Given data:
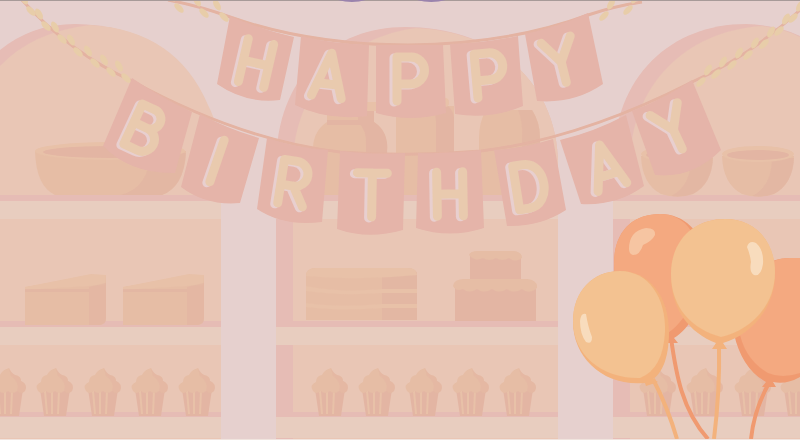
<!DOCTYPE html>
<html lang="en">
<head>
<meta charset="utf-8">
<title>Happy Birthday</title>
<style>
:root{--wall:#e6d0ce;--cabinet:#e9c6b5;--edge:#e6bcb5;--shelf:#e8cdbf;--ware:#e6bda5;--ware-dark:#e3b5a3;--ware-light:#e8c1a8;--flag:#e5b4a9;--letter:#e9caae;--letter-side:#e8cfcf;--cord:#e4b3a2;--leaf:#e8cda9;--yellow:#f3c291;--yellow-dark:#f3b27c;--orange:#f4a980;--orange-dark:#f09a70;--shine:#f8dcbd}
html,body{margin:0;overflow:hidden}
.card{width:800px;height:440px;overflow:hidden;background:var(--wall)}
.card svg{display:block}
.cabinet{fill:var(--cabinet)}
.edge{fill:var(--edge)}
.shelf{fill:var(--shelf)}
.ware{fill:var(--ware)}
.ware-dark{fill:var(--ware-dark)}
.ware-light{fill:var(--ware-light)}
.flag{fill:var(--flag)}
.cord{fill:none;stroke:var(--cord);stroke-width:3}
.leaf{fill:var(--leaf)}
.glyphs{fill:none;stroke-width:9;stroke-linecap:round;stroke-linejoin:round}
.letter-side{stroke:var(--letter-side)}
.letter-face{stroke:var(--letter)}
.yellow{fill:var(--yellow)}
.yellow-dark{fill:var(--yellow-dark)}
.orange{fill:var(--orange)}
.orange-dark{fill:var(--orange-dark)}
.shine{fill:var(--shine)}
.ribbon{fill:none;stroke-width:4}
</style>
</head>
<body>
<main class="card">
<svg width="800" height="440" viewBox="0 0 800 440" role="img" aria-label="Happy Birthday bunting and balloons in front of bakery shelves">
<defs>
<g id="cupcake">
<path class="ware-dark" d="M-15 21H15L11 48H-11Z"/>
<path class="ware-light" d="M-10 23L-8 46M-3 23V46M4 23L3 46" fill="none" stroke="#e8c1a8" stroke-width="2"/>
<path class="ware" d="M-17 23Q-21 17-14 14Q-14 8-8 7Q-6 2 1 0Q3 5 7 7Q13 8 13 13Q20 16 17 23Q13 27 9 23Q4 27 0 23Q-5 27-9 23Q-14 27-17 23Z"/>
<path class="ware-dark" d="M1 0Q3 5 7 7Q13 8 13 13Q20 16 17 23Q13 27 9 23Q12 14 3 8Z" opacity=".55"/>
</g>
<g id="slice">
<path class="ware" d="M0 12L81 0V43Q81 50 74 50H0Z"/>
<path class="ware-light" d="M0 12L66-1L81 0L80 10L0 15Z"/>
<path class="ware-dark" d="M64 12L81 8V43Q81 50 74 50H64Z" opacity=".7"/>
<path class="ware-dark" d="M0 14H64V17H0Z" opacity=".7"/>
</g>
<g id="bowl">
<path class="ware" d="M0 10Q1 38 20 48Q36 53 52 48Q71 38 72 10Z"/>
<path class="ware-dark" d="M50 12H72Q71 38 52 48Q40 52 30 50Q50 40 50 12Z" opacity=".7"/>
<ellipse class="ware-light" cx="36" cy="8" rx="36" ry="8"/>
<ellipse class="ware-dark" cx="36" cy="9" rx="31" ry="5"/>
</g>
<g id="leaf-pair">
<ellipse class="leaf" cx="-3" cy="-6" rx="3" ry="6" transform="rotate(-30 -3 -6)"/>
<ellipse class="leaf" cx="4" cy="6" rx="3" ry="6" transform="rotate(-45 4 6)"/>
</g>
<path id="letter-h" d="M-13-22V22M13-22V22M-13 0H13"/>
<path id="letter-a" d="M-15 22L0-22L15 22M-10 9H10"/>
<path id="letter-p" d="M-12 22V-22H2A13 13 0 0 1 2 5H-12"/>
<path id="letter-y" d="M-15-22L0 1L15-22M0 1V22"/>
<path id="letter-b" d="M-12-22V22H3A12 12 0 0 0 3-2H-12M3-2A10 10 0 0 0 1-22H-12"/>
<path id="letter-i" d="M0-22V22"/>
<path id="letter-r" d="M-12 22V-22H1A12 12 0 0 1 1 3H-12M1 3L13 22"/>
<path id="letter-t" d="M-15-22H15M0-22V22"/>
<path id="letter-d" d="M-13-22V22H-3C21 22 21-22-3-22Z"/>
<g id="greeting">
<use href="#letter-h" transform="translate(256 63) rotate(13)"/>
<use href="#letter-a" transform="translate(329 75) rotate(7)"/>
<use href="#letter-p" transform="translate(409 79)"/>
<use href="#letter-p" transform="translate(488 75) rotate(-5)"/>
<use href="#letter-y" transform="translate(561 61) rotate(-14)"/>
<use href="#letter-b" transform="translate(144 129) rotate(25)"/>
<use href="#letter-i" transform="translate(217 161) rotate(19)"/>
<use href="#letter-r" transform="translate(293 183) rotate(9)"/>
<use href="#letter-t" transform="translate(372 195) rotate(1)"/>
<use href="#letter-h" transform="translate(450 194) rotate(-1)"/>
<use href="#letter-d" transform="translate(529 186) rotate(-9)"/>
<use href="#letter-a" transform="translate(606 166) rotate(-17)"/>
<use href="#letter-y" transform="translate(673 129) rotate(-25)"/>
</g>
</defs>

<g id="cabinets">
<path class="edge" d="M0 50Q32 24 75 24Q170 25 205 105L0 200Z"/>
<path class="cabinet" d="M0 66Q32 32 90 25Q176 30 208 105Q221 130 221 165V440H0Z"/>
<path class="edge" d="M276 440V165C276 75 335 27 405 27C498 27 558 85 558 165V440Z"/>
<path class="cabinet" d="M293 440V165C293 88 350 36 416 28C503 32 558 88 558 165V440Z"/>
<path class="edge" d="M613 440V165C613 75 672 24 746 24Q778 25 800 36V440Z"/>
<path class="cabinet" d="M630 440V165C630 85 686 31 762 26Q782 28 800 37V440Z"/>
</g>

<g id="shelves">
<path class="edge" d="M0 195H221V202H0ZM0 321H221V328H0ZM0 412H221V418H0ZM276 195H558V202H276ZM276 321H558V328H276ZM276 412H558V418H276ZM613 195H800V202H613ZM613 321H800V328H613ZM613 412H800V418H613Z"/>
<path class="shelf" d="M0 201H221V219H0ZM0 327H221V345H0ZM0 417H221V438H0ZM276 201H558V219H276ZM276 327H558V345H276ZM276 417H558V438H276ZM613 201H800V219H613ZM613 327H800V345H613ZM613 417H800V438H613Z"/>
</g>

<g id="kitchenware">
<path class="ware" d="M35 151Q36 186 55 195H162Q184 187 186 151Z"/>
<path class="ware-dark" d="M150 153H186Q184 187 162 195H120Q149 188 150 153Z" opacity=".7"/>
<ellipse class="ware-light" cx="110" cy="151" rx="75" ry="9"/>
<ellipse class="ware-dark" cx="110" cy="152" rx="67" ry="6"/>
<path class="ware" d="M327 110H374V122Q389 132 387 152V195H313V152Q312 132 327 122Z"/>
<path class="ware-dark" d="M358 110H374V122Q389 132 387 152V195H366V145Q367 130 358 122ZM327 120H374V125H327Z"/>
<rect class="ware-light" x="322" y="102" width="57" height="9" rx="4"/>
<path class="ware" d="M396 106H454V195H396Z"/>
<path class="ware-dark" d="M430 106H448Q455 112 454 122V195H436V122Q436 112 430 106Z"/>
<rect class="ware-light" x="398" y="98" width="51" height="9" rx="4"/>
<path class="ware" d="M486 110H532Q540 122 540 138V195H479V138Q479 122 486 110Z"/>
<path class="ware-dark" d="M518 110H532Q540 122 540 138V195H522V138Q523 122 518 110Z" opacity=".7"/>
<use href="#bowl" x="641" y="146"/>
<use href="#bowl" x="722" y="146"/>
</g>

<g id="cakes">
<use href="#slice" x="25" y="275"/>
<use href="#slice" x="123" y="275"/>
<path class="ware" d="M306 276Q306 268 316 268H408Q417 268 417 276V320H306Z"/>
<path class="ware-dark" d="M382 272H417V320H382Z" opacity=".7"/>
<path class="ware-light" d="M306 286Q340 293 382 289H417V293H382Q340 296 306 291ZM306 303Q340 308 382 304H417V308H382Q340 311 306 307Z"/>
<path class="ware-light" d="M306 276Q306 268 316 268H408Q417 268 417 275Q361 281 306 276Z"/>
<path class="ware-dark" d="M470 256H521V281H470ZM455 286H536V321H455Z"/>
<path class="ware" d="M469 255Q470 251 478 251H514Q522 252 522 258Q515 263 509 258Q502 262 496 258Q489 262 483 258Q475 262 469 255ZM453 286Q454 279 464 279H527Q538 280 537 288Q529 295 522 289Q514 294 507 289Q499 294 492 289Q484 294 477 289Q469 294 463 289Q456 292 453 286Z"/>
</g>

<g id="cupcakes">
<use href="#cupcake" x="8" y="368"/><use href="#cupcake" x="55" y="368"/><use href="#cupcake" x="103" y="368"/><use href="#cupcake" x="150" y="368"/><use href="#cupcake" x="197" y="368"/>
<use href="#cupcake" x="330" y="368"/><use href="#cupcake" x="377" y="368"/><use href="#cupcake" x="424" y="368"/><use href="#cupcake" x="471" y="368"/><use href="#cupcake" x="518" y="368"/>
<use href="#cupcake" x="658" y="368"/><use href="#cupcake" x="705" y="368"/><use href="#cupcake" x="753" y="368"/><use href="#cupcake" x="799" y="368"/>
</g>

<g id="bunting">
<path class="cord" d="M168 0Q200 6 230 17Q310 45 408 45Q510 44 588 15Q615 6 642 2"/>
<path class="cord" d="M22 0Q70 53 132 81Q240 140 340 152Q410 157 481 151Q580 139 692 82Q750 56 800 10"/>
<path class="flag" d="M230 16Q260 29 294 37L280 100Q246 104 217 84Z"/>
<path class="flag" d="M301 36Q334 44 369 45L367 116Q327 121 295 105Z"/>
<path class="flag" d="M376 45H443L446 113Q410 123 376 113Z"/>
<path class="flag" d="M450 44Q484 43 518 36L523 106Q490 120 455 114Z"/>
<path class="flag" d="M525 34Q557 27 588 13L603 84Q574 104 537 101Z"/>
<path class="flag" d="M132 78Q160 97 192 112L175 173Q130 174 103 146Z"/>
<path class="flag" d="M200 114Q228 129 259 138L240 203Q206 206 181 187Z"/>
<path class="flag" d="M267 138Q297 148 328 150L322 222Q284 227 257 209Z"/>
<path class="flag" d="M340 151Q372 155 405 153L403 230Q368 240 337 229Z"/>
<path class="flag" d="M418 153Q450 154 481 150L484 228Q450 239 416 228Z"/>
<path class="flag" d="M494 150Q524 148 553 139L566 210Q540 227 507 226Z"/>
<path class="flag" d="M560 140Q594 132 626 115L644 186Q617 206 581 204Z"/>
<path class="flag" d="M632 111Q664 99 692 80L721 150Q692 179 655 175Z"/>
</g>

<g id="garland-leaves">
<use href="#leaf-pair" x="27" y="5"/><use href="#leaf-pair" x="42" y="20"/><use href="#leaf-pair" x="58" y="33"/><use href="#leaf-pair" x="74" y="46"/><use href="#leaf-pair" x="91" y="57"/><use href="#leaf-pair" x="107" y="66"/><use href="#leaf-pair" x="122" y="72"/>
<use href="#leaf-pair" x="175" y="2"/><use href="#leaf-pair" x="200" y="7"/><use href="#leaf-pair" x="220" y="11"/>
<use href="#leaf-pair" transform="translate(608 10) scale(-1 1)"/><use href="#leaf-pair" transform="translate(632 4) scale(-1 1)"/>
<use href="#leaf-pair" transform="translate(705 76) scale(-1 1)"/><use href="#leaf-pair" transform="translate(720 68) scale(-1 1)"/><use href="#leaf-pair" transform="translate(736 59) scale(-1 1)"/><use href="#leaf-pair" transform="translate(752 49) scale(-1 1)"/><use href="#leaf-pair" transform="translate(768 38) scale(-1 1)"/><use href="#leaf-pair" transform="translate(783 25) scale(-1 1)"/><use href="#leaf-pair" transform="translate(797 12) scale(-1 1)"/>
</g>

<g id="lettering" class="glyphs">
<use class="letter-side" href="#greeting" x="-3" y="1"/>
<use class="letter-face" href="#greeting"/>
</g>

<g id="balloons">
<path class="ribbon" stroke="#f09a70" d="M671 338C676 374 682 410 708 439"/>
<path class="orange-dark" d="M614 264C614 230 634 214 660 214C690 214 708 240 706 272C704 306 689 329 674 338L678 343H664L667 338C636 325 614 297 614 264Z"/>
<path class="orange" d="M614 264C614 230 634 214 660 214C687 214 701 238 699 268C697 301 684 322 668 333C636 323 614 296 614 264Z"/>
<path class="shine" d="M629 249Q629 231 646 228Q656 228 655 235Q652 241 643 245Q640 255 633 255Q629 254 629 249Z" opacity=".55"/>
<path class="ribbon" stroke="#f09a70" d="M769 383Q754 410 751 439"/>
<path class="orange-dark" d="M734 334C736 290 755 258 790 258H800V377Q786 385 773 382L776 387H762L766 382Q742 369 734 334Z"/>
<path class="orange" d="M739 330C741 290 757 258 790 258H800V373Q782 379 768 373Q744 359 739 330Z"/>
<path class="ribbon" stroke="#f3b27c" d="M653 379Q668 408 677 439"/>
<path class="yellow-dark" d="M573 322C573 291 593 271 620 271C650 271 669 297 669 332C669 360 661 374 653 379L658 382L646 386L645 383C604 387 573 358 573 322Z"/>
<path class="yellow" d="M573 321C573 291 593 271 620 271C648 271 666 297 665 332Q663 369 640 378C602 379 573 355 573 321Z"/>
<path class="shine" d="M580 321Q581 312 586 314Q588 327 592 337Q592 345 586 342Q580 334 580 321Z"/>
<path class="ribbon" stroke="#f3b27c" d="M719 346Q720 390 714 439"/>
<path class="yellow-dark" d="M671 276C671 240 694 219 725 219C756 219 775 242 775 274C775 310 749 336 723 343L727 349H712L716 343C690 333 671 310 671 276Z"/>
<path class="yellow" d="M671 274C671 240 694 219 725 219C756 219 775 242 775 272C775 307 749 331 721 337C692 329 671 308 671 274Z"/>
<path class="shine" d="M747 247Q749 240 756 243Q764 250 763 264Q761 277 754 275Q749 272 751 262Q750 254 747 247Z"/>
</g>

<g id="frame-lines">
<rect x="0" y="0" width="800" height="1" fill="#a79a98"/>
<path d="M338 0H366Q352 4 338 0ZM417 0H446Q431 4 417 0Z" fill="#9a83ad"/>
<rect x="0" y="439" width="800" height="1" fill="#f0e4de"/>
</g>
</svg>
</main>
</body>
</html>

Exercise prompt:
Count how many lines of the material hold the string "cord". Give the number and nothing more.

Exercise response:
4